The lanky singer with the high tenor and the bushy hairdo, Art Garfunkel has had half a century to figure almost everything out. His first go-round, in the 1960s, paired him with childhood pal Paul Simon; as half of the decade's most important two-part harmony duo, he sang praise for the dubious "Mrs. Robinson," mourned "The Sound of Silence," and gave name to the breezy joy of "Feelin' Groovy."
The pair's breakup at the height of their popularity in 1970 was tough news to take, pushing Garfunkel into film roles and an on-again/ off-again solo music career. With his tender vocals front and center, Garfunkel's sound found a sweet spot with a sort of highly arranged soft rock that focused less on the semantics of folk and more on his ability to float a lyric across a gorgeous melody.
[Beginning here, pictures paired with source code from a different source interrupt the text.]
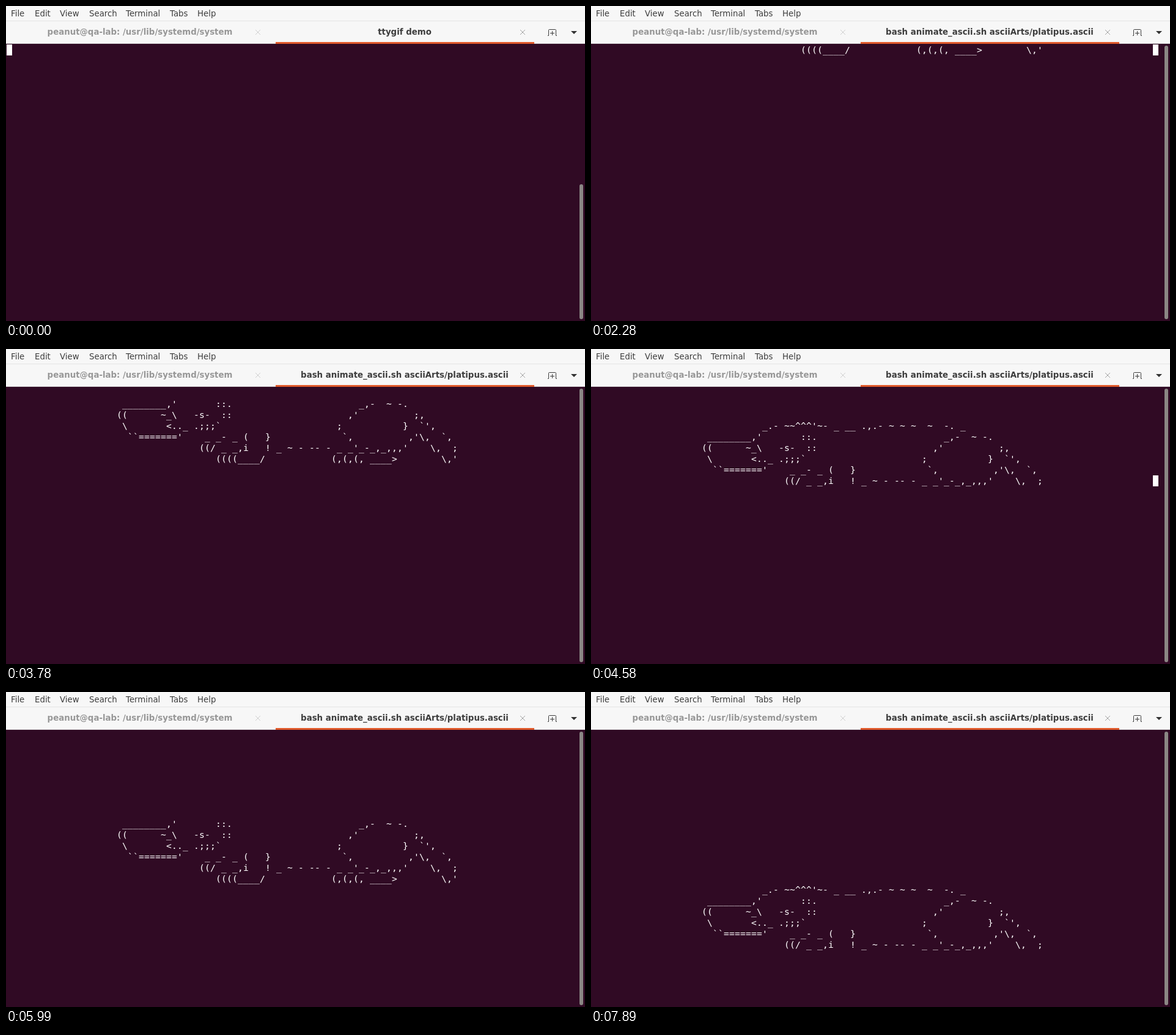
Animation of 947x516 px, one loop 8000 ms. Source, as an HTML page:

```html
<!DOCTYPE html>
<html lang="en">
<head>
<meta charset="utf-8">
<title>Terminal</title>
<style>
  html, body { margin: 0; width: 100%; height: 100%; overflow: hidden; background: #300a24; }
  svg, .ui, .term, #thumb, #cursor { position: absolute; }
  svg { left: 0; top: 0; }
  .ui, .term { white-space: pre; line-height: normal; }
  .ui { font-family: "DejaVu Sans", sans-serif; font-size: 13.333px; color: #3d3d3d; top: 5px; }
  .tab { top: 35px; font-weight: bold; text-align: center; }
  .idle { color: #979797; }
  .term { font-family: "DejaVu Sans Mono", monospace; font-size: 14.667px; letter-spacing: calc(9px - 1ch); color: #fff; }
  .user { font-weight: bold; color: #8ae234; }
  .path { font-weight: bold; color: #729fcf; }
  .icon { fill: none; stroke: #3d3d3d; }
  #thumb { left: 938px; width: 6px; border-radius: 3px; background: #8a8684; }
  #cursor { width: 9px; height: 18px; background: #fff; }
</style>
</head>
<body>
<svg width="947" height="62" viewBox="0 0 947 62">
  <rect width="947" height="62" fill="#f7f7f7"/>
  <path d="M0 24.5H947" stroke="#e4e4e4"/>
  <path d="M0 61.5H947" stroke="#d2d0d1"/>
  <rect x="441" y="59" width="423" height="3" fill="#e05a2b"/>
  <g class="icon">
    <path d="M408 39l8 8m0 -8l-8 8" stroke="#cfcfcf"/>
    <path d="M841 39l8 8m0 -8l-8 8" stroke="#a2a2a2"/>
    <path d="M886 48.5h1.5v-9q0 -1 1 -1h10q1 0 1 1v9h1.5M890 44.5h7M893.5 41v7"/>
    <path d="M924 41h10l-5 5z" fill="#333" stroke="none"/>
  </g>
</svg>

<div class="ui" style="left:8px">File</div>
<div class="ui" style="left:47px">Edit</div>
<div class="ui" style="left:88px">View</div>
<div class="ui" style="left:136px">Search</div>
<div class="ui" style="left:196px">Terminal</div>
<div class="ui" style="left:268px">Tabs</div>
<div class="ui" style="left:313px">Help</div>
<div class="ui tab idle" style="left:8px; width:422px">peanut@qa-lab: /usr/lib/systemd/system</div>
<div class="ui tab" id="title" style="left:441px; width:422px">ttygif demo</div>

<div id="thumb"></div>
<div id="cursor"></div>
<div class="term" id="prompt" style="left:1px; top:63px">(base) <span class="user">peanut@qa-lab</span>:<span class="path">~/demos/ascii-animator</span> (master)$ <span id="input"></span></div>

<script>
const LOOP = 8000;
const HOME = "peanut@qa-lab: ~/demos/ascii-animator";
const COMMAND = "bash animate_ascii.sh asciiArts/platipus.ascii";
const FALL = 2280, CYCLE = 3280;
const PAUSES = [[4480, 100], [5970, 10]];

// Digits stand for runs of spaces; every line starts at column 20.
const ART = [
  "11_.- ~~^^^'~- _ __ .,.- ~ ~ ~2~2-. _",
  "1________,'7::.23_,-2~ -.",
  "((6~_\\3-s-2::21,'10;,",
  "1\\7<.._ .;;;`21;11}2`',",
  "2``======='4_ _- _ (3}13`,10,'\\,2`,",
  "15((/ _ _,i3! _ ~ - -- - _ _'_-_,_,,,'4\\,2;",
  "18((((____/12(,(,(, ____>8\\,'"
].map(s => s.replace(/\d+/g, n => " ".repeat(n)));

const [title, thumb, cursor, prompt, input] =
  ["title", "thumb", "cursor", "prompt", "input"].map(id => document.getElementById(id));

const show = (el, on) => { el.style.visibility = on ? "visible" : "hidden"; };
const setText = (el, s) => { if (el.textContent !== s) el.textContent = s; };

function place(el, row, col) {
  el.style.left = 1 + 9 * col + "px";
  el.style.top = 63 + 18 * row + "px";
}

const lines = ART.map(s => {
  const el = document.createElement("div");
  el.className = "term";
  el.textContent = s;
  return document.body.appendChild(el);
});

function setCursor(row, col, on = true) {
  place(cursor, row, col);
  show(cursor, on);
}

// Lines first..last of the drawing, whose bottom line belongs on row `bottom`.
function setArt(bottom, first, last) {
  lines.forEach((el, i) => {
    const row = bottom - 6 + i;
    place(el, row, 20);
    show(el, row >= 0 && i >= first && i <= last);
  });
}

function drawShell(t) {
  const typed = t < 430 ? "" : t < 750 ? "l" : COMMAND;
  setArt(0, 7, 0);
  show(prompt, t >= 20 && t < 1870);
  setText(input, typed);
  if (t < 20 || t >= 1870) setCursor(0, 0);
  else if (t >= 1830) setCursor(1, 0);
  else setCursor(0, 54 + typed.length);
}

function drawFall(t) {
  show(prompt, false);
  if (t < CYCLE) {
    const row = Math.floor((t - FALL) / 200);
    setArt(row, 0, 6);
    setCursor(row, 102);
    return;
  }
  // Each row: 200 ms without the last line, then 100 ms without the first.
  const u = PAUSES.reduce(
    (s, [at, len]) => s - Math.min(Math.max(t - at, 0), len), t - CYCLE);
  const bottom = 5 + Math.floor(u / 300);
  const printing = u % 300 < 200;
  const blink = (t >= 4480 && t < 4580) || bottom >= 20;
  if (printing) setArt(bottom, 0, 5);
  else setArt(bottom, 1, 6);
  setCursor(bottom - 1, 102, printing && !blink);
}

function draw(t) {
  setText(title, t < 20 ? "ttygif demo" : t < 1830 ? HOME : COMMAND);
  const top = t < 1870 ? 292 : 65;
  thumb.style.top = top + "px";
  thumb.style.height = 513 - top + "px";
  if (t < FALL) drawShell(t);
  else drawFall(t);
}

let start;
function tick(now) {
  start ??= now;
  draw(Math.max(0, now - start) % LOOP);
  requestAnimationFrame(tick);
}
draw(0);
requestAnimationFrame(tick);
</script>
</body>
</html>
```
He has released 10 solo records, including a Christmas-themed collaboration with Amy Grant (1986), a children's album (1997), and a collection of classic 20th-century tunes (2007). This two-night stint with the North Carolina Symphony, which begins Friday, promises to be a retrospective celebration of all those years behind the microphone. —Ashley Melzer